Awards and Honors

  • Wharton Excellence in Teaching Award, 2017
  • Huntsman Teaching Award, 2016
  • Finalist for Best Paper Award in MOC division, 2015
  • Rapaport Award for Undergraduate Teaching, 2015 Description

    Awarded to one faculty member at Wharton based on excellence in teaching undergraduate core classes.
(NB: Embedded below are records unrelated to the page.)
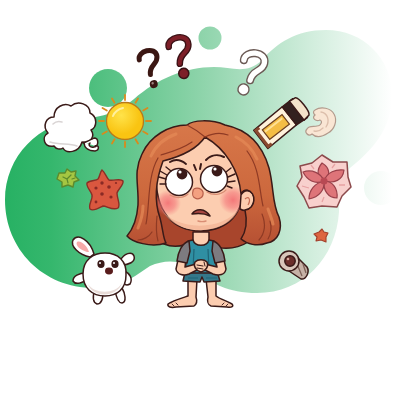
<!DOCTYPE html>
<html lang="en">
<head>
<meta charset="utf-8">
<title>Wondering girl</title>
<style>
:root{--ink:#3a1a18;--green:#27b163;--hair:#cf6a3c;--hair-dark:#a8452c;--skin:#fccdb0;--skin-shade:#f2ae90;--blush:#f4777a;--shirt:#2f8fa3;--shorts:#35788a;--sleeve:#7d7b80;--sun:#fdd31c;--red:#d9573f}
html,body{margin:0;background:#fff;overflow:hidden}
.canvas{display:block;width:400px;height:400px}
.ink{stroke:var(--ink);stroke-width:1.5;stroke-linejoin:round;stroke-linecap:round}
.line{fill:none;stroke:var(--ink);stroke-width:1.4;stroke-linecap:round;stroke-linejoin:round}
.hair{fill:url(#hair-tone)}
.hair-back{fill:var(--hair-dark)}
.strand{fill:none;stroke:#8f3a24;stroke-width:1.2;stroke-linecap:round}
.shine{fill:none;stroke:#e58a58;stroke-width:3;stroke-linecap:round;opacity:.7}
.skin{fill:var(--skin)}
.white{fill:#fff}
.dark{fill:var(--ink)}
.mark{fill:none;stroke-linecap:round;stroke-linejoin:round}
</style>
</head>
<body>
<svg class="canvas" viewBox="0 0 400 400" role="img" aria-label="A puzzled girl looking up at question marks and floating objects">
<defs>
<linearGradient id="blob-tone" gradientUnits="userSpaceOnUse" x1="5" y1="0" x2="392" y2="0">
<stop offset="0" stop-color="#27b163"/><stop offset=".12" stop-color="#35b76d"/><stop offset=".5" stop-color="#8cd3a9"/><stop offset=".8" stop-color="#d3eede"/><stop offset="1" stop-color="#fff"/>
</linearGradient>
<linearGradient id="hair-tone" x1="0" y1="0" x2="0" y2="1">
<stop offset="0" stop-color="#d8784a"/><stop offset=".6" stop-color="#cc683d"/><stop offset="1" stop-color="#b65033"/>
</linearGradient>
<radialGradient id="blush-tone">
<stop offset="0" stop-color="#f2696f" stop-opacity=".85"/><stop offset=".55" stop-color="#f4777a" stop-opacity=".6"/><stop offset="1" stop-color="#f4777a" stop-opacity="0"/>
</radialGradient>
<radialGradient id="sun-tone" cx=".4" cy=".35">
<stop offset="0" stop-color="#ffe34a"/><stop offset="1" stop-color="#f9c412"/>
</radialGradient>
<path id="hook" d="M0 9C-1 0 18-3 18 8C18 16 9 15 9 25"/>
<path id="ray" d="M0-21L0-26"/>
</defs>

<g id="backdrop" fill="url(#blob-tone)">
<path d="M5 200C5 156 39 122 82 119C103 117 119 112 134 99C157 79 185 67 214 67C232 67 247 75 262 60C277 43 296 30 326 30C363 30 392 58 392 95C392 130 371 151 350 168C337 180 340 194 339 212C336 258 303 293 257 293C228 293 211 283 196 271C183 260 166 259 150 266C134 277 120 288 94 288C43 288 5 249 5 200Z"/>
<circle cx="108" cy="88" r="19"/>
<circle cx="210" cy="38" r="11.5"/>
<circle cx="381" cy="188" r="17"/>
</g>

<g id="question-marks" class="mark">
<g transform="translate(138 51) rotate(-8)">
<use href="#hook" stroke="#3b1713" stroke-width="5"/><circle cx="11" cy="35" r="4" fill="#3b1713"/><circle cx="10" cy="34" r="1.2" fill="#a08480"/>
</g>
<g transform="translate(168 37) rotate(-4) scale(1.1)">
<use href="#hook" stroke="#3a1216" stroke-width="6"/><use href="#hook" stroke="#7d1f28" stroke-width="3.6"/><circle cx="12" cy="34" r="4.6" fill="#7d1f28" stroke="#3a1216" stroke-width="1.4"/>
</g>
<g transform="translate(246 50) rotate(12) scale(1.15)">
<use href="#hook" stroke="#6b5a55" stroke-width="7"/><use href="#hook" stroke="#fff" stroke-width="4.6"/><circle cx="5" cy="34" r="4.8" fill="#fff" stroke="#6b5a55" stroke-width="1.2"/>
</g>
</g>

<g id="cloud">
<path class="ink white" d="M54 146C44 148 41 137 48 133C42 126 46 117 54 117C54 107 64 102 71 106C78 100 90 104 90 113C98 117 97 127 91 130C96 137 89 144 82 142C79 153 66 154 63 148C60 150 56 149 54 146Z"/>
<path class="ink white" d="M83 143C88 141 91 140 94 138C99 138 99 146 94 147C90 148 88 145 90 143M84 142C84 149 90 151 95 151C100 150 99 144 95 146"/>
<path d="M50 142C60 145 69 143 77 146M53 124C56 121 59 121 62 122" fill="none" stroke="#d9d4d4" stroke-width="1.6" stroke-linecap="round"/>
</g>

<g id="sun" transform="translate(125 121)">
<g stroke="#d98a1c" stroke-width="1.8" stroke-linecap="round">
<use href="#ray"/><use href="#ray" transform="rotate(30)"/><use href="#ray" transform="rotate(60)"/><use href="#ray" transform="rotate(90)"/><use href="#ray" transform="rotate(120)"/><use href="#ray" transform="rotate(150)"/><use href="#ray" transform="rotate(180)"/><use href="#ray" transform="rotate(210)"/><use href="#ray" transform="rotate(240)"/><use href="#ray" transform="rotate(270)"/><use href="#ray" transform="rotate(300)"/><use href="#ray" transform="rotate(330)"/>
</g>
<circle r="18.5" fill="url(#sun-tone)" stroke="#b9791a" stroke-width="1.3"/>
<path d="M-12-5C-10-10-6-12-2-13" fill="none" stroke="#fff0a0" stroke-width="2" stroke-linecap="round"/>
</g>

<g id="green-leaf">
<path d="M59 173L65 173L67 169L71 172L76 171L75 176L79 180L74 182L73 187L68 185L62 187L62 182L57 179Z" fill="#a5c642" stroke="#5d8a2c" stroke-width="1.4" stroke-linejoin="round"/>
<path d="M63 177L67 179L71 175M67 179L68 183M72 179L75 178" fill="none" stroke="#5d8a2c" stroke-width="1.2" stroke-linecap="round"/>
</g>

<g id="red-star">
<path d="M102 170C105 172 106 177 109 180C114 181 121 178 123 181C124 185 118 189 117 193C117 199 121 205 118 208C113 211 107 206 103 206C99 208 93 212 90 209C88 205 93 199 92 195C91 191 86 187 87 183C90 180 96 181 98 179C100 176 100 172 102 170Z" fill="var(--red)" stroke="#8a2f26" stroke-width="1.4"/>
<g fill="#8a2a25"><circle cx="102" cy="183" r="1.7"/><circle cx="96" cy="188" r="1.6"/><circle cx="109" cy="187" r="1.8"/><circle cx="102" cy="194" r="1.8"/><circle cx="111" cy="197" r="1.6"/><circle cx="96" cy="202" r="1.4"/><circle cx="116" cy="183" r="1.1"/></g>
</g>

<g id="white-creature">
<path class="ink white" d="M90 257C79 255 70 246 73 240C78 233 90 240 94 254Z"/>
<path d="M87 252C80 250 75 245 77 242C81 240 87 246 89 252Z" fill="#f6a9a8"/>
<path class="ink white" d="M120 261C124 253 132 251 134 256C136 262 128 265 122 265Z"/>
<path class="ink white" d="M86 273C79 273 73 276 73 281C76 286 83 282 89 279ZM124 271C130 273 133 279 130 284C125 287 121 282 119 278Z"/>
<path class="ink white" d="M95 289C93 295 92 302 97 304C102 304 103 298 103 292ZM115 290C116 296 118 303 122 303C127 302 125 293 122 288Z"/>
<path class="ink white" d="M83 274C83 260 93 253 105 253C118 253 127 261 126 275C126 289 117 296 105 296C92 296 83 288 83 274Z"/>
<path d="M88 284C94 294 115 295 122 283C118 297 93 299 88 284Z" fill="#e9dcd8"/>
<ellipse class="dark" cx="101" cy="264" rx="3.6" ry="4"/><ellipse class="dark" cx="115" cy="264" rx="3.6" ry="4"/><ellipse cx="109" cy="271" rx="4" ry="3.4" fill="#591c1c"/>
<circle class="white" cx="100" cy="263" r="1"/><circle class="white" cx="114" cy="263" r="1"/>
</g>

<g id="marker" transform="translate(281 123) rotate(-38)">
<path d="M-26-11L11-12L11 11L-26 12Z" fill="#fff2dc" class="ink"/>
<path d="M-19-6L6-6L6 6L-19 6Z" fill="#f4bd45" stroke="#6d4020" stroke-width="1.2"/>
<path d="M-26-11L-20-11L-20-8L-23-8L-23 9L-20 9L-20 12L-26 12Z" fill="#8a4a30"/>
<path d="M11-12L24-12C27-11 27 11 24 12L11 11Z" fill="#33211f" class="ink"/>
<path d="M20-12L27-11C30-9 30 9 27 11L20 12Z" fill="#f5e3ca" class="ink"/>
<path d="M-18-3L4-3" stroke="#ffe195" stroke-width="2"/>
</g>

<g id="cream-curl">
<path d="M315 110C321 106 331 108 334 114C338 121 334 130 328 133C322 137 316 138 312 134C308 137 304 132 307 129C309 125 314 127 317 126C321 126 323 121 320 120C316 122 311 118 315 115C313 113 313 111 315 110Z" fill="#f9e6d4" stroke="#b29a8c" stroke-width="1.2"/>
<path d="M321 112C328 113 330 121 326 127M314 131C318 132 321 130 323 128" fill="none" stroke="#dcbfac" stroke-width="1.3" stroke-linecap="round"/>
</g>

<g id="pink-flower">
<path d="M300 166L312 163L322 155L333 162L347 162L348 177L351 187L342 196L337 207L322 206L309 208L304 197L297 186L302 177Z" fill="#f8d0cd" stroke="#8c4a4c" stroke-width="1.5" stroke-linejoin="round"/>
<g fill="#de7479" stroke="#99404a" stroke-width="1.2" stroke-linejoin="round">
<path d="M324 181C316 177 317 169 322 163C330 168 331 175 324 181Z"/><path d="M324 181C327 172 336 169 344 170C343 180 334 184 324 181Z"/><path d="M324 181C333 181 338 189 337 198C328 198 323 190 324 181Z"/><path d="M324 181C325 190 319 197 309 199C309 190 315 183 324 181Z"/><path d="M324 181C315 185 307 180 303 172C312 169 321 173 324 181Z"/>
</g>
<circle cx="324" cy="181" r="3.5" fill="#b84953"/>
<path d="M302 186L309 188M322 202L324 197M345 185L339 185M311 165L314 169M335 164L332 168" stroke="#e7a3a4" stroke-width="1.3"/>
</g>

<path id="red-leaf" d="M314 234L319 232L322 229L324 232L328 233L326 237L326 242L321 240L316 241L317 237Z" fill="#dd6540" stroke="#a2402c" stroke-width="1.1" stroke-linejoin="round"/>

<g id="whistle">
<path d="M296 256L307 267C310 272 306 280 301 279L289 271Z" fill="#c6b1a6" class="ink"/>
<path d="M297 264L302 276M303 264L306 273" stroke="#7d6158" stroke-width="1.3"/>
<circle cx="289" cy="261" r="10" fill="#d9c6ba" class="ink"/>
<circle cx="290" cy="261" r="5.2" fill="#6c2f2b" class="ink"/>
<circle cx="288" cy="259" r="1.3" fill="#d9a89c"/>
</g>

<g id="girl">
<path id="hair-behind" class="ink hair-back" d="M150 180C148 215 150 240 164 244C176 249 189 244 196 240C212 249 233 252 248 242C260 236 260 195 250 175Z"/>
<g id="legs" class="ink skin">
<path d="M188 279L188 296C182 298 172 301 168 304C167 307 171 308 176 307L194 306C197 304 197 300 196 297L197 279Z"/>
<path d="M206 279L208 297C207 301 208 305 211 306L227 307C232 308 234 306 232 304C227 301 220 299 216 296L216 279Z"/>
</g>
<path class="line" d="M172 304L174 306M176 303L178 305M228 304L226 306M224 303L222 305" style="stroke-width:.9"/>
<path id="neck" class="skin ink" d="M193 232L193 243C198 248 206 247 209 243L209 232Z"/>
<path id="shorts" class="ink" fill="var(--shorts)" d="M186 268L216 268L220 281L204 282L202 277L200 282L183 281Z"/>
<path id="top" class="ink" fill="var(--shirt)" d="M188 241L193 240C195 247 207 247 209 240L214 241L217 273L185 273Z"/>
<path d="M194 249L193 270M208 249L209 270M188 278L198 278M206 278L217 278" fill="none" stroke="#1f6577" stroke-width="1.2"/>
<g id="arms">
<path class="ink skin" d="M178 260L176 269C177 275 184 276 189 274L199 269L196 264L185 267L186 259Z"/>
<path class="ink skin" d="M224 260L226 269C225 275 219 276 213 274L203 269L205 264L217 267L215 259Z"/>
<path class="ink" fill="var(--sleeve)" d="M189 241C182 243 178 252 177 261L187 263L190 251ZM213 241C220 243 224 252 225 261L215 263L212 251Z"/>
<path class="ink skin" d="M195 262C198 259 204 259 207 262C209 266 206 271 201 272C196 271 193 266 195 262Z"/>
<path class="line" d="M197 265L203 266M197 268L203 269M204 262L205 266" style="stroke-width:1"/>
</g>

<path id="face" class="ink skin" d="M156 172C157 145 180 138 203 138C230 139 242 158 243 185C244 213 229 230 201 231C173 231 155 213 156 172Z"/>
<path d="M161 208C174 231 224 232 239 208C229 237 174 238 161 208Z" fill="var(--skin-shade)" opacity=".6"/>
<circle cx="168" cy="203" r="13" fill="url(#blush-tone)"/><circle cx="233" cy="200" r="14" fill="url(#blush-tone)"/>
<path class="ink skin" d="M241 195C245 188 254 190 254 199C254 208 247 213 240 209Z"/>
<path d="M245 199C249 195 251 200 248 205" fill="none" stroke="#c66f56" stroke-width="1.2"/>

<g id="eyes">
<circle class="ink white" cx="179" cy="182" r="13.5"/><circle class="ink white" cx="214" cy="179" r="13.5"/>
<circle class="dark" cx="182" cy="174" r="5.4"/><circle class="dark" cx="217" cy="171" r="5.4"/>
<circle class="white" cx="180" cy="172" r="1.6"/><circle class="white" cx="215" cy="169" r="1.6"/>
<path class="line" d="M167 175L160 171M166 179L159 177M166 184L160 184M171 171L166 167M226 172L231 168M228 177L235 174M228 182L235 181M227 186L232 188"/>
<path d="M170 195C176 199 184 198 188 194M207 192C213 196 221 195 226 190" fill="none" stroke="#d98d74" stroke-width="1.2" stroke-linecap="round"/>
</g>
<path id="brows" class="line" d="M170 162C175 159 181 160 186 164M206 160C211 155 218 154 224 157M194 165L196 170M201 164L200 169" style="stroke-width:2"/>
<path id="nose" d="M193 191C193 187 201 187 203 192C204 198 198 200 195 198C193 197 192 194 193 191Z" fill="#f3a080" stroke="#b85f4a" stroke-width="1.2"/>
<path id="mouth" d="M192 214C196 208 205 208 210 216C204 213 198 213 192 214Z" fill="#a84742" class="ink"/>
<path d="M198 221C201 222 203 222 206 221" fill="none" stroke="#d98d74" stroke-width="1.4" stroke-linecap="round"/>

<g id="hair-front">
<path class="ink hair" d="M205 137C197 149 179 157 163 161C156 180 154 201 160 218C163 229 163 238 166 243C151 248 132 242 127 236C133 229 137 219 138 205C139 185 133 172 142 154C150 136 169 125 187 125C193 120 211 119 225 125C250 130 263 147 269 168C274 187 272 204 279 217C283 230 278 241 267 243C257 247 247 244 241 239C247 230 247 219 245 210C256 209 257 192 247 190C243 190 242 192 241 194C239 171 226 149 205 137Z"/>
<path class="strand" d="M205 137C199 132 193 128 187 125M205 137C213 133 220 132 228 135M158 158C147 177 150 205 146 224M152 232C149 237 143 240 138 240M157 216C156 226 156 234 158 241M247 151C260 168 259 189 263 206M262 214C266 224 265 233 259 240M270 221C272 228 271 234 268 239M192 142C182 149 171 152 161 155"/>
<path class="shine" d="M151 156C156 145 165 138 176 134M236 137C246 142 253 150 257 159M143 206C143 215 140 223 138 228M268 209C270 215 272 219 273 224"/>
</g>
</g>
</svg>
</body>
</html>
  • Best Paper Award in MOC division at the Academy of Management Conference, 2014
  • Best Reviewer Award, Academy of Management Journal, 2014
  • Cialdini Award (publication that best uses field settings to demonstrate the importance of social psychological phenomena), 2012
  • Outstanding Reviewer Award, MOC division, Academy of Management, 2012
  • Best Paper Award, Academy of Management Review, 2011
  • Runner-up, Best OB Publication, OB division, Academy of Management, 2011
  • Duke: Winner for Best Dissertation on Small Groups, American Psychological Association, 2011
  • Duke: Finalist for Best Student Paper Award, MOC division. Academy of Management Conference, San Antonio, TX, 2011 Description

    (nominated for two different papers)

  • Duke: Outstanding Student Reviewer Award, MOC division, Academy of Management Conference, Montreal, Quebec, 2010
  • Duke: Interview between Best Student Paper award winner and MOC Distinguished Scholar, 2010
  • Duke: Best Student Paper Award, MOC division (sole winner), Academy of Management Conference, Chicago, IL, 2009
  • Duke: Finalist for Best Student Paper Award, MOC division, Academy of Management Conference, Anaheim, CA, 2008
  • Best Paper Proceedings, MOC division at the Academy of Management Conference (six papers selected), 2008-2015

In the News

Knowledge @ Wharton

Activity

Latest Research

Andrew Carton and Brian Lucas (2017), How can leaders overcome the blurry vision bias? Mental time travel as an antidote to the paradox of vision communication, Forthcoming in Academy of Management Journal.
All Research

In the News

Meaningful Work: What Leaders Can Learn from NASA and the Space Race

New Wharton research looks at how thousands of NASA employees with vastly different roles were able to rally around the common goal of a lunar landing in the 1960s.

Knowledge @ Wharton - 2017/03/16
All News

Awards and Honors

Wharton Excellence in Teaching Award 2017
All Awards